Assigned task:
Your task is to extract every entry that follows word for word while excluding the pictures.

Collected data
-----

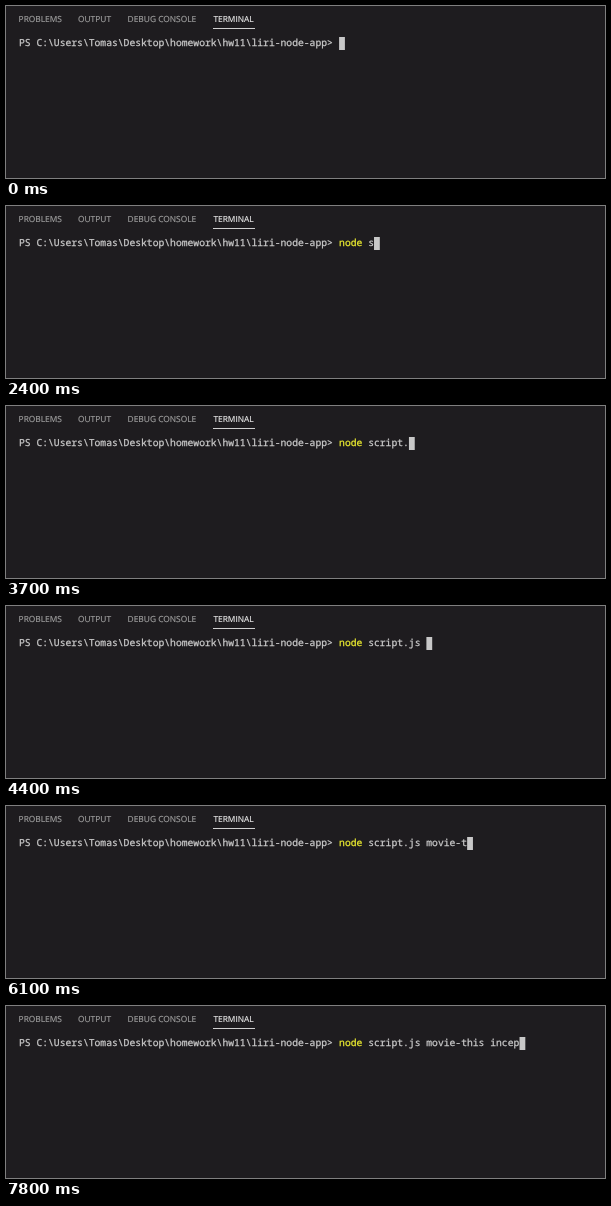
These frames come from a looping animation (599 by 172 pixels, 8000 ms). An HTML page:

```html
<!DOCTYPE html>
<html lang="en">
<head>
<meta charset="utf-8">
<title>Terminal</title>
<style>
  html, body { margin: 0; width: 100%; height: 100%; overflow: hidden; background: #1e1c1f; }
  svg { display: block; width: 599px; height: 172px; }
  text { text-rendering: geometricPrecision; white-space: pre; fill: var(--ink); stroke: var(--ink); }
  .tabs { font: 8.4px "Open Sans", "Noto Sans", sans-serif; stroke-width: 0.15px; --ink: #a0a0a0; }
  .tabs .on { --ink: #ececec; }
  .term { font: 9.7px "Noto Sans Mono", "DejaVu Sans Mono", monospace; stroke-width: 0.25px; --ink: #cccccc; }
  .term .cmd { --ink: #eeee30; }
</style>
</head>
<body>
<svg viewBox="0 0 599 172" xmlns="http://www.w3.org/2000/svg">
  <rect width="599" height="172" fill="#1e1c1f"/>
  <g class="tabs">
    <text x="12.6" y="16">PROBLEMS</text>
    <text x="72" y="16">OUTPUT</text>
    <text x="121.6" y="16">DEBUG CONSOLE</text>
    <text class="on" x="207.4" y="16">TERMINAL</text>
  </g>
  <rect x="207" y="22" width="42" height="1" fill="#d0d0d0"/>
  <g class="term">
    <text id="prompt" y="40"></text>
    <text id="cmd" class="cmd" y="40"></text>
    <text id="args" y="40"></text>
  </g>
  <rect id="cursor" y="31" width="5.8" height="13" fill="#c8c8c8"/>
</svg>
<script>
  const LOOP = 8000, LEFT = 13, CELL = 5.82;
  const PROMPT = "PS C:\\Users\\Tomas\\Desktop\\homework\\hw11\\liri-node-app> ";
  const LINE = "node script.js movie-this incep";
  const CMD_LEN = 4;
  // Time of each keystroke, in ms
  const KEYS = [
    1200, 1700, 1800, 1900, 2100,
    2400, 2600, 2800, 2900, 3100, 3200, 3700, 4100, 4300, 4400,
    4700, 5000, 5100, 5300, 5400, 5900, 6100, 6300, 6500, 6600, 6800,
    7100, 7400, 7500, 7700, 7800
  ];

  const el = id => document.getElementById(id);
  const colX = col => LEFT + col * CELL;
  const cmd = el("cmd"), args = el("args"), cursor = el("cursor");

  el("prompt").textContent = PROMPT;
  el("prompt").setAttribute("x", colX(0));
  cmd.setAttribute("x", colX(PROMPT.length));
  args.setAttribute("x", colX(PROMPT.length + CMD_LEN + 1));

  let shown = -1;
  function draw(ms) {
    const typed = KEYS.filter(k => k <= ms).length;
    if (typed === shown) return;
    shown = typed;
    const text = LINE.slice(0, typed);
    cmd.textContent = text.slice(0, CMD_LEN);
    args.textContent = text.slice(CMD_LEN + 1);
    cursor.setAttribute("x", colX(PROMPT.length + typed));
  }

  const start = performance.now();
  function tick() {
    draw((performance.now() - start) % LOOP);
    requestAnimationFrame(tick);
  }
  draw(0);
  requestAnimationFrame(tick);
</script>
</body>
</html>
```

-----

Answer to this problem:
These frames come from a looping animation (599 by 172 pixels, 8000 ms). An HTML page:

```html
<!DOCTYPE html>
<html lang="en">
<head>
<meta charset="utf-8">
<title>Terminal</title>
<style>
  html, body { margin: 0; width: 100%; height: 100%; overflow: hidden; background: #1e1c1f; }
  svg { display: block; width: 599px; height: 172px; }
  text { text-rendering: geometricPrecision; white-space: pre; fill: var(--ink); stroke: var(--ink); }
  .tabs { font: 8.4px "Open Sans", "Noto Sans", sans-serif; stroke-width: 0.15px; --ink: #a0a0a0; }
  .tabs .on { --ink: #ececec; }
  .term { font: 9.7px "Noto Sans Mono", "DejaVu Sans Mono", monospace; stroke-width: 0.25px; --ink: #cccccc; }
  .term .cmd { --ink: #eeee30; }
</style>
</head>
<body>
<svg viewBox="0 0 599 172" xmlns="http://www.w3.org/2000/svg">
  <rect width="599" height="172" fill="#1e1c1f"/>
  <g class="tabs">
    <text x="12.6" y="16">PROBLEMS</text>
    <text x="72" y="16">OUTPUT</text>
    <text x="121.6" y="16">DEBUG CONSOLE</text>
    <text class="on" x="207.4" y="16">TERMINAL</text>
  </g>
  <rect x="207" y="22" width="42" height="1" fill="#d0d0d0"/>
  <g class="term">
    <text id="prompt" y="40"></text>
    <text id="cmd" class="cmd" y="40"></text>
    <text id="args" y="40"></text>
  </g>
  <rect id="cursor" y="31" width="5.8" height="13" fill="#c8c8c8"/>
</svg>
<script>
  const LOOP = 8000, LEFT = 13, CELL = 5.82;
  const PROMPT = "PS C:\\Users\\Tomas\\Desktop\\homework\\hw11\\liri-node-app> ";
  const LINE = "node script.js movie-this incep";
  const CMD_LEN = 4;
  // Time of each keystroke, in ms
  const KEYS = [
    1200, 1700, 1800, 1900, 2100,
    2400, 2600, 2800, 2900, 3100, 3200, 3700, 4100, 4300, 4400,
    4700, 5000, 5100, 5300, 5400, 5900, 6100, 6300, 6500, 6600, 6800,
    7100, 7400, 7500, 7700, 7800
  ];

  const el = id => document.getElementById(id);
  const colX = col => LEFT + col * CELL;
  const cmd = el("cmd"), args = el("args"), cursor = el("cursor");

  el("prompt").textContent = PROMPT;
  el("prompt").setAttribute("x", colX(0));
  cmd.setAttribute("x", colX(PROMPT.length));
  args.setAttribute("x", colX(PROMPT.length + CMD_LEN + 1));

  let shown = -1;
  function draw(ms) {
    const typed = KEYS.filter(k => k <= ms).length;
    if (typed === shown) return;
    shown = typed;
    const text = LINE.slice(0, typed);
    cmd.textContent = text.slice(0, CMD_LEN);
    args.textContent = text.slice(CMD_LEN + 1);
    cursor.setAttribute("x", colX(PROMPT.length + typed));
  }

  const start = performance.now();
  function tick() {
    draw((performance.now() - start) % LOOP);
    requestAnimationFrame(tick);
  }
  draw(0);
  requestAnimationFrame(tick);
</script>
</body>
</html>
```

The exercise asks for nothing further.